- _EXERCISE GOAL_: Once the line containing "25L837 24Q840 24" is found in the entries below, reproduce it and every line after it, stopping at and including the line containing "426l28 1-3 14-29-1zM341"; reproduce nothing else, and keep each line exact.

── DATA LISTING

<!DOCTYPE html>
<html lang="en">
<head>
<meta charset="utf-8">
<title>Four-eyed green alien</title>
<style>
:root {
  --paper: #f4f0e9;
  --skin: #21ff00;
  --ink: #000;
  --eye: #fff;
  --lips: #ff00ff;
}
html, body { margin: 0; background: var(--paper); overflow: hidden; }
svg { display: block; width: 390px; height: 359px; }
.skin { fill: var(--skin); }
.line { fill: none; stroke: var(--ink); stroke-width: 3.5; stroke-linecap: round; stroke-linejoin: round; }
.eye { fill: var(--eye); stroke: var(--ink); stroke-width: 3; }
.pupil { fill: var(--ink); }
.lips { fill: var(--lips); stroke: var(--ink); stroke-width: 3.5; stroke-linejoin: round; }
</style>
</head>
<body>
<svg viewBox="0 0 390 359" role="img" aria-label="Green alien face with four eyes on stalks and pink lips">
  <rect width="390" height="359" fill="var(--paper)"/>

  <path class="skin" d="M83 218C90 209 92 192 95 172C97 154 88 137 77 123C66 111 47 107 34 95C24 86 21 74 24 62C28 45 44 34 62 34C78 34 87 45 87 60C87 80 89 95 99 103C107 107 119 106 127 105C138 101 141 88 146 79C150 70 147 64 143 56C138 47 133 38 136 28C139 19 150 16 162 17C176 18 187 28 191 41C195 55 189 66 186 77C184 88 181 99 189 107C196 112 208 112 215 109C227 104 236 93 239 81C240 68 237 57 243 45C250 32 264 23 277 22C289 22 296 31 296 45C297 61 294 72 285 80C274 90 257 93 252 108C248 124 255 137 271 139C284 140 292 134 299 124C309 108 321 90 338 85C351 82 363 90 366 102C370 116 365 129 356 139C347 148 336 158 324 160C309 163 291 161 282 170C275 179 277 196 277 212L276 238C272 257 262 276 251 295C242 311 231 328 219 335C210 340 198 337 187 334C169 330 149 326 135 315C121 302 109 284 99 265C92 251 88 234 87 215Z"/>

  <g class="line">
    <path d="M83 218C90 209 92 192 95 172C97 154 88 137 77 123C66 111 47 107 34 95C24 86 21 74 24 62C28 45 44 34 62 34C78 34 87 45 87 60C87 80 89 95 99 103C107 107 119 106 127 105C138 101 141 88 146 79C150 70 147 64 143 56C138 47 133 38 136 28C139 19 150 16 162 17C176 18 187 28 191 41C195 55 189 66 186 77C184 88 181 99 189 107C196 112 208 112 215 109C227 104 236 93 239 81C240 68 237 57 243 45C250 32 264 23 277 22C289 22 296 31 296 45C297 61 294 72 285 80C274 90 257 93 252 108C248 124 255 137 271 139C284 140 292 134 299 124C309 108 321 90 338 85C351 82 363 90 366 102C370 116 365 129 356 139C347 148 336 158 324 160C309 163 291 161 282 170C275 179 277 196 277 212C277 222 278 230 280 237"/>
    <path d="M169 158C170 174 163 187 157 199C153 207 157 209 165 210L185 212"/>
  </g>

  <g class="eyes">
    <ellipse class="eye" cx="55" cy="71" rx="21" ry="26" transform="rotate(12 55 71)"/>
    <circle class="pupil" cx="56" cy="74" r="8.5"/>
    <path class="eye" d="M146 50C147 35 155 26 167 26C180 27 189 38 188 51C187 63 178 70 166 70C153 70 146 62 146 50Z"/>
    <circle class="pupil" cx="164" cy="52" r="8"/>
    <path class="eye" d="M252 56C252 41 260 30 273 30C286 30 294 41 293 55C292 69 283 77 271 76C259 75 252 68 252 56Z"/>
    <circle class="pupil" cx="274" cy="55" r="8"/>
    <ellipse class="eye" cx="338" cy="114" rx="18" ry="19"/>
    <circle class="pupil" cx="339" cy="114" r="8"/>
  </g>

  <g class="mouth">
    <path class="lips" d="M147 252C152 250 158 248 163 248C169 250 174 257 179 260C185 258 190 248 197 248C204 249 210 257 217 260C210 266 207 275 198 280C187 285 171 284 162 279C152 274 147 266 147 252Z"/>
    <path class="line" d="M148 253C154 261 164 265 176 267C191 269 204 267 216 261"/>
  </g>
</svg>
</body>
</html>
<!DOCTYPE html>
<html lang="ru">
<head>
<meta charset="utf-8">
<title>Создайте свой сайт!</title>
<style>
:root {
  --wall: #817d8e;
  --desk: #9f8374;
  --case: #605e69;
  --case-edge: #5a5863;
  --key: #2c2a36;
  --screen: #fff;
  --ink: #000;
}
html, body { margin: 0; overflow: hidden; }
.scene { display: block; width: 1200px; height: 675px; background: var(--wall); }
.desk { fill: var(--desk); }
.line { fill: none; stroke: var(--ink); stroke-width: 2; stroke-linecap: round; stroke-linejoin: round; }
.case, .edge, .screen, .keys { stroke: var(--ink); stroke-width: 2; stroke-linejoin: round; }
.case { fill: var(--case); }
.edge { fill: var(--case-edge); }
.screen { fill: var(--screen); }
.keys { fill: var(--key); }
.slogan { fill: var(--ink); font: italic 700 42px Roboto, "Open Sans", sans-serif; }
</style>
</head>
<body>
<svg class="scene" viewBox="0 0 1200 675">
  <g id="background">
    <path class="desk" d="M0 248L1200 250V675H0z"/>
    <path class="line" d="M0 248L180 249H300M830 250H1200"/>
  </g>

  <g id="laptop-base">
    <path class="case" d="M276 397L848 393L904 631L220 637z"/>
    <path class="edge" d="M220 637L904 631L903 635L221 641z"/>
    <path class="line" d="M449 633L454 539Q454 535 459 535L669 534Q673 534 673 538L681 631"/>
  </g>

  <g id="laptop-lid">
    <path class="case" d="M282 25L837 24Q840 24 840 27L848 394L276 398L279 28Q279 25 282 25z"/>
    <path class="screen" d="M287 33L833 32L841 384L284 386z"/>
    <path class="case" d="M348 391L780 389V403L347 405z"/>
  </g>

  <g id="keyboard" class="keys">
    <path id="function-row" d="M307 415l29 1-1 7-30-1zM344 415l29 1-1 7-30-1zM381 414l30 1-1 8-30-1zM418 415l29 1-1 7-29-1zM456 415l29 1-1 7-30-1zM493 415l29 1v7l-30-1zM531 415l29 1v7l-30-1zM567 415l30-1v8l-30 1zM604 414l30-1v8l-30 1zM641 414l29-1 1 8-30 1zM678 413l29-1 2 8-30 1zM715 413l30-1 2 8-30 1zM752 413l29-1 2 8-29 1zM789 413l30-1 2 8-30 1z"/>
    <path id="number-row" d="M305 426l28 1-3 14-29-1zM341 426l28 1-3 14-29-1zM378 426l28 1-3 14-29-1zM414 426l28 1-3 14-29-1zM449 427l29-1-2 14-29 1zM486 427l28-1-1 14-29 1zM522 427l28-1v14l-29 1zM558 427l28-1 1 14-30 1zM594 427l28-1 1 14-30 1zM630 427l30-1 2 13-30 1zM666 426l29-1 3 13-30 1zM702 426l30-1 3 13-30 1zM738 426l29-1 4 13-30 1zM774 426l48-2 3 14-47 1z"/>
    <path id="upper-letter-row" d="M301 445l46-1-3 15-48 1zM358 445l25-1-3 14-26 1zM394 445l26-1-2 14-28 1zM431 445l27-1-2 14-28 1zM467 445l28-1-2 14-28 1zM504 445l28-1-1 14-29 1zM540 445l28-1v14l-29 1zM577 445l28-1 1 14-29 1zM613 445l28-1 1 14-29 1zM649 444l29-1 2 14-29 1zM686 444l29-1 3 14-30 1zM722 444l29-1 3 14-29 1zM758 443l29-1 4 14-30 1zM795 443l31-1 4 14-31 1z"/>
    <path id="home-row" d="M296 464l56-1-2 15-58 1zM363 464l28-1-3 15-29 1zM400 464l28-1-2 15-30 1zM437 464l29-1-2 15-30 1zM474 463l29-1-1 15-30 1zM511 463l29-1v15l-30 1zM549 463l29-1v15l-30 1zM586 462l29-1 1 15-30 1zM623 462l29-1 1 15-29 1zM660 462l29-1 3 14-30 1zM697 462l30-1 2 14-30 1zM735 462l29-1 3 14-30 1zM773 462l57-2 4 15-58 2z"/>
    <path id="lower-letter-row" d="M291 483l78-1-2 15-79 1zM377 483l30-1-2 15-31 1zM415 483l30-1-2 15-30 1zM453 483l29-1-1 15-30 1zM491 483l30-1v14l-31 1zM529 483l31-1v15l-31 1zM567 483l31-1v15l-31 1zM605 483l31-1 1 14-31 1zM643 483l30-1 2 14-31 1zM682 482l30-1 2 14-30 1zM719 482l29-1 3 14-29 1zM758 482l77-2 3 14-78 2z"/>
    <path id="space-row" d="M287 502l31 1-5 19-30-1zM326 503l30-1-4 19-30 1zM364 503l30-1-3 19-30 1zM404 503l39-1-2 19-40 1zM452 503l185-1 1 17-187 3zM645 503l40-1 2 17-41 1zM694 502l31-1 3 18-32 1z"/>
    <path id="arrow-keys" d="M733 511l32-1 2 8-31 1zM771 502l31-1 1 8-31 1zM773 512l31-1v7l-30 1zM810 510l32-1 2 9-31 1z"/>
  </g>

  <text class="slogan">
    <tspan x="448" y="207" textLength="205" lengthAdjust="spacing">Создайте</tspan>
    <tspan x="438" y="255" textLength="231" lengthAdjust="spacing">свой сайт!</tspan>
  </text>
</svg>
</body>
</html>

────

- _WRITTEN RESPONSE_:
    <path class="case" d="M282 25L837 24Q840 24 840 27L848 394L276 398L279 28Q279 25 282 25z"/>
    <path class="screen" d="M287 33L833 32L841 384L284 386z"/>
    <path class="case" d="M348 391L780 389V403L347 405z"/>
  </g>

  <g id="keyboard" class="keys">
    <path id="function-row" d="M307 415l29 1-1 7-30-1zM344 415l29 1-1 7-30-1zM381 414l30 1-1 8-30-1zM418 415l29 1-1 7-29-1zM456 415l29 1-1 7-30-1zM493 415l29 1v7l-30-1zM531 415l29 1v7l-30-1zM567 415l30-1v8l-30 1zM604 414l30-1v8l-30 1zM641 414l29-1 1 8-30 1zM678 413l29-1 2 8-30 1zM715 413l30-1 2 8-30 1zM752 413l29-1 2 8-29 1zM789 413l30-1 2 8-30 1z"/>
    <path id="number-row" d="M305 426l28 1-3 14-29-1zM341 426l28 1-3 14-29-1zM378 426l28 1-3 14-29-1zM414 426l28 1-3 14-29-1zM449 427l29-1-2 14-29 1zM486 427l28-1-1 14-29 1zM522 427l28-1v14l-29 1zM558 427l28-1 1 14-30 1zM594 427l28-1 1 14-30 1zM630 427l30-1 2 13-30 1zM666 426l29-1 3 13-30 1zM702 426l30-1 3 13-30 1zM738 426l29-1 4 13-30 1zM774 426l48-2 3 14-47 1z"/>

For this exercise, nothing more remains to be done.